Plain Packaging Is Violating IP and Is Making Public Health Worse
In 2012, the Australian government enacted a controversial plain packaging law that forcibly removed tobacco company’s logos from packaging in place of a large and graphic health warning.
According to the government, plain packaging was, and remains necessary to protect consumers by increasing the effectiveness of health warnings and decrease the attractiveness of tobacco products.
Several years later, plain packaging has done nothing to improve public health. Despite the best efforts of anti-tobacco activists, statistics do not show plain packaging improving public health. In some cases, it has actually caused smoking levels to increase despite the near universal understanding on the dangers of smoking.
One key claim used to justify plain packaging legislation was that it would help reduce youth smoking rates. According to anti-tobacco groups, youths were encouraged to buy cigarettes because of the shiny, visually attractive packaging. They argued that instituting plain packaging would stop youth, and people in general from buying the product on impulse.
Any rational thinker will find the claim that individuals take up smoking just because the advertising is “shiny” questionable. In fact, recent statistics show that smoking rates amongst 12-17 year olds has increased 32% in the past two years; at the same time that cigarette packaging has become less visually attractive.
Not only has it failed to curb youth smoking, it has also not done anything to reduce overall smoking rates. Prior to plain packaging being introduced, statistics showed a long-term pattern of consistent decline in Australia for decades. According to government studies, consumption of tobacco products was steadily decreasing around 3% per year. However, after plain packaging was introduced, tobacco consumption rates slowed to a decrease of 0.9% per year.

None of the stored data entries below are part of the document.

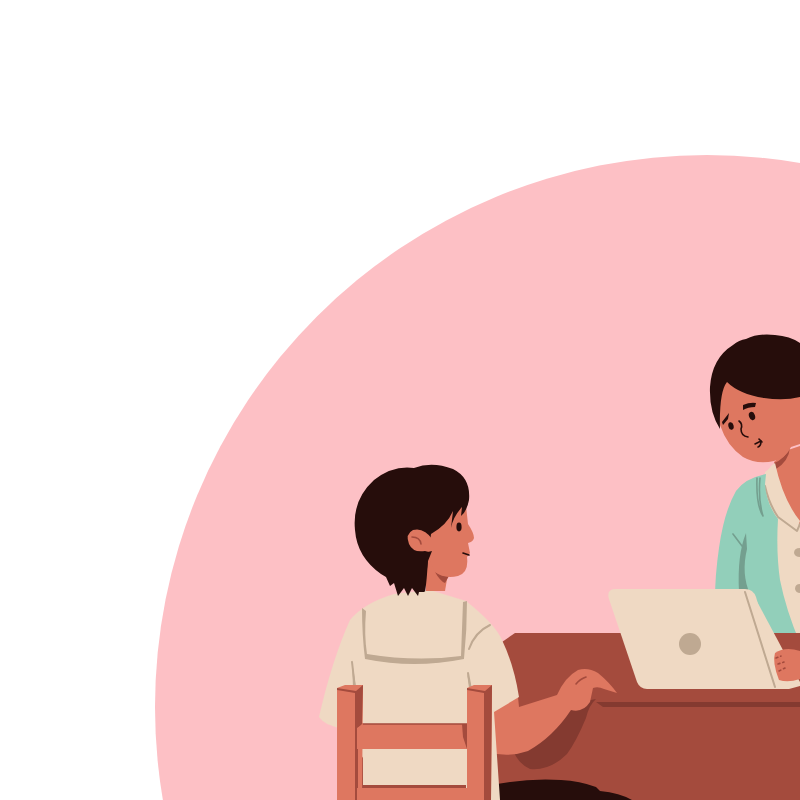
<!DOCTYPE html>
<html lang="en">
<head>
<meta charset="utf-8">
<title>Conversation at a desk</title>
<style>
:root {
  --paper: #ffffff;
  --pink: #fdc0c5;
  --hair: #260d0b;
  --skin: #de7760;
  --skin-shade: #a44b3d;
  --desk: #a44b3d;
  --desk-shade: #843a30;
  --cream: #efd9c3;
  --taupe: #bfa992;
  --mint: #92cfba;
  --mint-shade: #749f8f;
}
html, body { margin: 0; background: var(--paper); overflow: hidden; }
.scene { display: block; width: 800px; height: 800px; }
.pink { fill: var(--pink); }
.hair { fill: var(--hair); }
.skin { fill: var(--skin); }
.skin-shade { fill: var(--skin-shade); }
.desk { fill: var(--desk); }
.desk-shade { fill: var(--desk-shade); }
.cream { fill: var(--cream); }
.taupe { fill: var(--taupe); }
.mint { fill: var(--mint); }
.mint-shade { fill: var(--mint-shade); }
.line { fill: none; stroke-linecap: round; stroke-linejoin: round; }
.ink { stroke: var(--hair); stroke-width: 1.6; }
.fold { stroke: var(--taupe); stroke-width: 2; }
.sleeve-fold { stroke: var(--mint-shade); stroke-width: 1.6; }
.skin-line { stroke: var(--skin-shade); stroke-width: 1.6; }
</style>
</head>
<body>
<svg class="scene" viewBox="0 0 800 800" role="img" aria-label="A student on a chair talks with a woman in a mint cardigan across a desk with a laptop">
  <circle class="pink" cx="707" cy="707" r="552"/>

  <g id="woman">
    <path class="cream" d="M765 472L778 462L800 520V660H770Z"/>
    <path class="skin" d="M774 462L788 450L800 446V526L793 518Q780 495 774 462Z"/>
    <path class="skin-shade" d="M774 463Q785 459 790 447Q789 461 776 469Z"/>
    <path class="cream" d="M775 463Q764 469 765 486Q769 504 778 517L796 531L800 521Q783 500 775 463Z"/>
    <path class="line fold" d="M765 486Q769 504 778 517L797 531L800 524"/>
    <path class="taupe" d="M800 548Q794 548 794 553Q795 557 800 557ZM800 584Q795 584 795 589Q796 593 800 593Z"/>
    <path class="mint" d="M766 474Q745 478 736 491Q724 512 719 548Q715 575 715 600H750L776 655L800 652V643Q786 610 780 580Q776 552 778 519Q766 503 765 484Z"/>
    <path class="mint-shade" d="M746 533Q737 555 739 592L750 594Q741 574 747 549Z"/>
    <path class="line sleeve-fold" d="M757 478Q756 505 763 516M760 478Q758 500 763 516M733 534L742 546"/>
    <path class="skin" d="M725 380Q718 400 720 425Q727 446 743 457Q757 465 774 461Q786 458 791 447L800 444V385Z"/>
    <path class="hair" d="M720 429Q709 412 710 387Q712 358 733 345Q739 340 746 339Q758 333 775 335Q790 336 800 343V397Q784 401 764 398Q739 394 727 382Q719 392 720 429Z"/>
    <path class="hair" d="M722 422L729 413L728 419L723 425ZM743 405Q750 402 756 403L755 407Q748 407 743 410Z"/>
    <ellipse class="hair" cx="731" cy="426" rx="2.6" ry="3.8" transform="rotate(-15 731 426)"/>
    <ellipse class="hair" cx="752" cy="416" rx="3" ry="4.2" transform="rotate(-20 752 416)"/>
    <path class="line ink" d="M739 421Q743 424 741 429Q741 436 748 437M755 444L761 441Q761 446 758 447"/>
    <path class="line ink" d="M759 439L762 442"/>
  </g>

  <g id="desk">
    <path class="desk" d="M502 642L515 633H800V800H495L490 700Z"/>
    <path class="desk-shade" d="M596 702H800V707H603Z"/>
    <path class="desk-shade" d="M596 699Q589 705 586 718Q576 742 567 754Q550 771 530 769Q518 764 512 748L574 703Z"/>
  </g>

  <g id="laptop">
    <path class="cream" d="M745 590L753 594L800 682V686L789 689H775Z"/>
    <path class="cream" d="M616 589H745Q753 589 756 597L781 682Q783 689 776 689H647Q640 689 637 682L609 599Q606 589 616 589Z"/>
    <path class="line fold" d="M745 592L775 687"/>
    <circle class="taupe" cx="690" cy="644" r="11"/>
  </g>

  <g id="woman-hand">
    <path class="skin" d="M800 651Q785 646 775 653Q772 662 779 680Q788 683 800 679Z"/>
    <path class="line skin-line" d="M776 658L781 656M778 664L784 662M779 671L785 668" stroke-dasharray="2 3"/>
  </g>

  <g id="student">
    <path class="hair" d="M492 800L497 784Q530 778 561 780Q580 781 596 787L600 791Q620 793 632 800Z"/>
    <path class="skin" d="M488 707L518 697L519 707L557 695Q565 677 578 670Q588 667 598 673Q609 682 617 693L604 689Q598 686 593 688L590 702Q583 713 571 710Q553 737 528 751Q508 758 488 752Z"/>
    <path class="line skin-line" d="M586 677Q580 679 576 684"/>
    <path class="cream" d="M394 594Q364 603 350 620Q332 660 319 717Q325 726 342 728L358 800H500L494 712L519 697Q514 665 502 640Q495 624 466 601L430 590Z"/>
    <path class="taupe" d="M362 608L366 611Q364 635 367 654Q415 662 461 656L463 602L467 601Q467 630 464 659Q414 669 365 659Q362 635 362 608Z"/>
    <path class="line fold" d="M469 649Q475 632 490 625M352 662L355 688M468 673L471 690"/>
    <path class="taupe" d="M352 660L356 688H353ZM467 673L472 688H469Z"/>
    <path class="skin" d="M426 550H452L445 591H426Z"/>
    <path class="skin-shade" d="M435 572Q444 577 449 576L445 583Q440 581 435 572Z"/>
    <path class="skin" d="M410 532L430 515L466 506L468 524Q474 533 474 538Q473 542 468 543L470 553L467 557Q469 573 458 576Q444 579 435 572L427 555Z"/>
    <path class="hair" d="M355 530Q352 500 374 480Q393 465 414 468Q432 461 453 469Q471 478 469 500Q467 511 461 516L462 507Q453 517 451 528L453 511Q447 525 431 534L428 558Q427 580 425 592L420 588L418 596L412 588L408 596L404 588L398 596L394 583L390 586L386 577L381 574Q357 557 355 530Z"/>
    <path class="skin" d="M433 540Q424 527 413 530Q405 534 409 544Q413 553 425 551L433 553Z"/>
    <path class="line skin-line" d="M412 537Q420 537 421 544"/>
    <path class="hair" d="M415 552Q423 554 432 551L428 561L424 592H415Z"/>
    <ellipse class="hair" cx="459" cy="527" rx="2.6" ry="4.4"/>
    <path class="line ink" d="M463 553L469 555"/>
  </g>

  <g id="chair">
    <rect class="skin" x="357" y="724" width="111" height="25"/>
    <path class="skin-shade" d="M357 724H363V728L357 734ZM462 724H467V749L463 737Z"/>
    <path class="line skin-line" d="M359 724H467"/>
    <path class="skin-shade" d="M357 749L363 758V785H466V790H357Z"/>
    <rect class="skin" x="357" y="788" width="110" height="12"/>
    <path class="skin" d="M337 688L345 685H363L362 800H337ZM467 688L474 685H492L491 800H467Z"/>
    <path class="skin-shade" d="M337 688L356 691L363 685L362 724L358 728V800H355V693L337 690ZM467 688L485 691L492 685L491 800H484V693L467 690Z"/>
    <path class="skin" d="M357 728L363 724V749H357ZM357 788H363V800H357Z"/>
  </g>
</svg>
</body>
</html>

At the time of plain packaging’s introduction there was no evidence that could be found that it helps reduce smoking. Advocates resorted to using emotive arguments but conveniently left out any statistics to back up claims. Meanwhile, experts have pointed to other strategies that have proven more effective such as programs that raise education & awareness.
So what has the law done?
Well, it has created unnecessary burdens for retailers and has actually resulted in an increase in illicit tobacco sales. According to a report released by KPMG, sale of illicit products has increased by 25% in less than 2 years.
In addition, the law represents an alarming violation of intellectual property rights because it prohibits companies from displaying their own trademarked brands on their own products.
Numerous studies have demonstrated the link between strong and secure intellectual property protections and vibrant and strong economic growth. However, plain packaging usurps IP rights and set a dangerous precedent towards government control over branding.
These concerns have led to a World Trade Organization dispute brought forth by several countries concerned with the precedent that this policy is setting.
Opposition to plain packaging should not, and is not about approval or disapproval of smoking. It is about protecting property rights from government control. Given that plain packaging is actually increasing smoking levels and is clearly violating IP rights, Australia should immediately begin to repeal the law.